The vehicle’s alternator has two jobs; the first is to supply all the electricity needed by the vehicle while it is running, and its second job is to recharge the vehicle’s battery. A battery with a low charge or internal problems can place too much of a load on the alternator and possibly overheat and damage the windings or diodes in the alternator. So it is important to perform the battery checks and charge the vehicle’s battery fully before starting any alternator testing.
Do not be tempted to test an alternator by disconnecting the negative battery cable with the engine running. The alternator may keep the engine going, but it is not a good test method. In the pre-computer days, you could pull it off without possibly damaging anything. With today’s computer controlled cars, you risk frying every electrical module in your car. As soon as you disconnect the battery, the voltage regulator tells the alternator to put out maximum power. With no battery in the circuit to act as a buffer, the alternator can easily put out voltage spikes over 100 volts, depending on engine rpm. That “simple test” could end up costing you several thousand dollars for new electronics.
So to begin testing the alternator, like we said before, first verify you have a good, charged battery with a simple voltage check. Your battery should have a minimum of 12.5 Volts before testing the alternator. Once we have verified the battery is charged sufficiently, we can test the alternator output by simply starting the vehicle and monitoring the voltage present at the battery. The battery will initially be a large draw on the alternator during the initial re-charge after startup, so let the engine run for a few minutes to allow the alternator output to stabilize before testing. Raise the engine speed to about 2000rpm and you should have a reading between 13.8V to 15.3V.
If your volt reading is at or near battery voltage, that means the alternator is not functioning at all. This could be an internal problem with the alternator (bad windings, diodes, etc.) or a problem in the wiring or control circuits to the alternator. Less than 13.8V indicates a weak alternator that is still putting out some electricity, but not enough to keep up with the demands of the vehicle and charge the battery sufficiently. Any voltage over 15.3V indicates an overcharging condition that can lead to damage to the vehicle’s electronics and be overcharging of the battery. See the Alternator Charging Voltage chart.

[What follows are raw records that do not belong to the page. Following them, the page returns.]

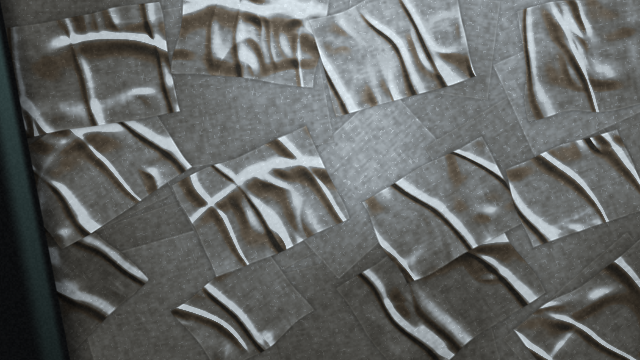
Write a Shadertoy shader that draws this texture.

```glsl
// Overlapping strips of crumpled silver tape under a soft overhead light.

const vec2 LIGHT_DIR = vec2(0.45, 0.89);
const vec3 WARM_GLOW = vec3(1.1, 1.0, 0.9);
const vec3 TEAL_FRAME = vec3(0.19, 0.26, 0.26);
const vec3 DEEP_SHADE = vec3(0.045, 0.05, 0.055);

float hash(vec2 p) {
    vec3 a = fract(vec3(p.xyx) * 0.1031);
    a += dot(a, a.yzx + 33.33);
    return fract((a.x + a.y) * a.z);
}

float noise(vec2 p) {
    vec2 i = floor(p), f = fract(p);
    f = f * f * (3.0 - 2.0 * f);
    return mix(mix(hash(i), hash(i + vec2(1, 0)), f.x),
               mix(hash(i + vec2(0, 1)), hash(i + vec2(1, 1)), f.x), f.y);
}

mat2 rotation(float a) {
    float c = cos(a), s = sin(a);
    return mat2(c, -s, s, c);
}

float boxDistance(vec2 q, vec2 halfSize) {
    vec2 d = abs(q) - halfSize;
    return length(max(d, 0.0)) + min(max(d.x, d.y), 0.0);
}

// Ridge with one steep and one gentle flank
float fold(float d, float width) {
    float x = d / (d < 0.0 ? width * 0.55 : width);
    return 0.85 * width * exp(-x * x);
}

// Height of the folds and creases within one strip
float relief(vec2 q, vec2 halfSize, float seed) {
    float t = q.y / halfSize.y;
    float wobble = 0.04 * (noise(q * 8.0 + seed) - 0.5);
    float h = 0.0;
    for (int k = 0; k < 3; k++) {
        vec2 id = vec2(float(k) + 3.0, seed);
        float r = hash(id), bend = hash(id + 17.0) - 0.5, side = hash(id + 29.0);
        float x0 = (float(k) - 1.0 + 0.9 * (r - 0.5)) * halfSize.x * 0.72;
        float d = q.x - x0 + 0.2 * q.y - bend * (0.5 * q.y + 0.05 * t * t) - wobble;
        float taper = clamp(0.5 + (side - 0.5) * 1.6 * t, 0.0, 1.0);
        float reach = smoothstep(-0.9, -0.3, (r > 0.5 ? t : -t) + 0.9 * hash(id + 37.0));
        float ridge = reach * fold(side > 0.6 ? -d : d, mix(0.008, 0.026, taper));
        h = sqrt(h * h + ridge * ridge);
    }
    // Long gather along some strips
    float gathered = step(0.5, hash(vec2(seed, 41.0)));
    float arch = halfSize.y * 0.45 - 1.5 * q.x * q.x + 1.5 * wobble;
    float gather = gathered * fold(arch - q.y, 0.036) * smoothstep(0.25, 0.6, noise(q * 5.0 + seed));
    h = sqrt(h * h + gather * gather);
    // Draped creases
    float warp = noise(q * 8.0 + seed * 2.0);
    float n = noise(vec2(q.x * 13.0 + 3.0 * warp, q.y * 7.0 + 2.0 * warp) + seed * 3.0);
    float crease = 1.0 - sqrt((2.0 * n - 1.0) * (2.0 * n - 1.0) + 0.015);
    h += 0.024 * crease * smoothstep(0.4, 0.65, noise(q * 6.0 + seed * 5.0));
    return h + 0.0016 * noise(q * 38.0);
}

vec2 reliefSlope(vec2 q, vec2 halfSize, float seed) {
    const float e = 0.003;
    float h = relief(q, halfSize, seed);
    return vec2(relief(q + vec2(e, 0), halfSize, seed) - h,
                relief(q + vec2(0, e), halfSize, seed) - h) / e;
}

// Embossed crossing threads and small glints, as a brightness factor
float weave(vec2 q) {
    float along = 0.17 * (noise(q * vec2(70.0, 150.0)) - 0.5);
    float across = 0.15 * (noise(q * vec2(120.0, 55.0) + 31.0) - 0.5);
    float glints = 0.22 * smoothstep(0.8, 0.97, noise(q * 185.0));
    return 1.0 + along + across + glints;
}

float ambient(vec2 p) {
    vec2 d = (p - vec2(1.1, 0.87)) * vec2(0.9, 1.1);
    float cloud = 0.85 + 0.3 * noise(p * 4.0 + 8.0);
    return (0.225 + 0.35 * exp(-1.7 * dot(d, d))) * cloud;
}

// Metal tone for a facet; facing is its tilt towards the light
vec3 metal(float light, float facing) {
    float glare = smoothstep(0.18, 0.65, facing);
    float tone = light * exp(clamp(facing, -1.1, 0.5)) + 0.3 * glare * (0.5 + light);
    tone = min(tone, 0.72 + 0.25 * (tone - 0.72));
    vec3 tint = mix(vec3(1.03, 1.0, 0.91), vec3(0.96, 1.01, 1.04), smoothstep(0.1, 0.6, tone));
    float warmth = smoothstep(0.08, 0.3, -facing) * (1.0 - smoothstep(0.6, 1.2, -facing));
    return tone * tint * mix(vec3(1.0), WARM_GLOW, warmth);
}

// Lays one strip over the colour below; crumpled is 0 or 1
vec3 layTape(vec3 below, vec2 p, vec2 center, float seed, float crumpled, float px) {
    float r = hash(vec2(seed, 5.0)), s = hash(vec2(seed, 9.0));
    float angle = mix(0.25, 0.8, r) - 0.4 * smoothstep(0.7, 0.85, center.y);
    mat2 turn = rotation(angle);
    vec2 q = turn * (p - center);
    vec2 halfSize = mix(vec2(0.27, 0.18), vec2(0.2, 0.14), crumpled) * mix(0.75, 1.35, s);
    float d = boxDistance(q, halfSize) + crumpled * 0.025 * (noise(q * 9.0 + seed) - 0.5);
    if (d > 0.04) return below;
    below *= 1.0 - mix(0.1, 0.22, crumpled) * exp(-max(d, 0.0) / 0.006);
    float facing = 0.0;
    if (crumpled > 0.5) facing = -dot(reliefSlope(q, halfSize, seed), turn * LIGHT_DIR);
    float light = ambient(p) * mix(0.88, 1.12, hash(vec2(seed, 23.0))) * weave(q);
    vec3 top = metal(light, facing) * (1.0 + 0.12 * exp(-abs(d + 0.003) / 0.002));
    return mix(below, top, 1.0 - smoothstep(-px, px, d));
}

void mainImage(out vec4 fragColor, in vec2 fragCoord) {
    float px = 1.0 / iResolution.y;
    vec2 p = fragCoord * px;
    float aspect = iResolution.x * px;
    vec3 color = metal(ambient(p) * weave(rotation(0.4) * p), 0.0);

    // Flat strips first, then the crumpled ones, on a jittered grid
    for (int i = 0; i < 24; i++) {
        float seed = float(i) + 2.0, crumpled = step(12.0, float(i));
        vec2 cell = vec2(float(i % 4), float((i / 4) % 3));
        vec2 jitter = vec2(hash(vec2(seed, 61.0)), hash(vec2(seed, 73.0))) - 0.5;
        vec2 center = (cell + 0.5 + 0.65 * jitter) * vec2(aspect / 4.0, 1.0 / 3.0);
        color = layTape(color, p, center, seed, crumpled, px);
    }

    // Shadowed frame along the left side
    float edge = p.x - 0.195 * (1.0 - p.y);
    color *= mix(0.5, 1.0, smoothstep(0.0, 0.07, edge));
    float band = smoothstep(-0.1, -0.05, edge) * (1.0 - smoothstep(-0.03, -0.008, edge));
    vec3 frame = mix(DEEP_SHADE, TEAL_FRAME * (0.5 + 0.6 * p.y), band);
    color = mix(frame, color, smoothstep(-px, px, edge));

    color += 0.03 * (noise(p * 230.0) - 0.5);
    fragColor = vec4(clamp(color, 0.0, 1.0), 1.0);
}
```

There are a couple other items to check in the charging system. Alternators work by generating an AC voltage and then converting the AC voltage to DC voltage through a series of diodes called a rectifier. An alternator with one or more bad diodes can cause AC voltage spikes which can cause lots of hard to diagnose electrical problems. To check the alternator diodes we can measure how much AC “ripple” is present in the system by measuring for AC voltage at the battery. This AC ripple voltage should be less than 0.5VAC.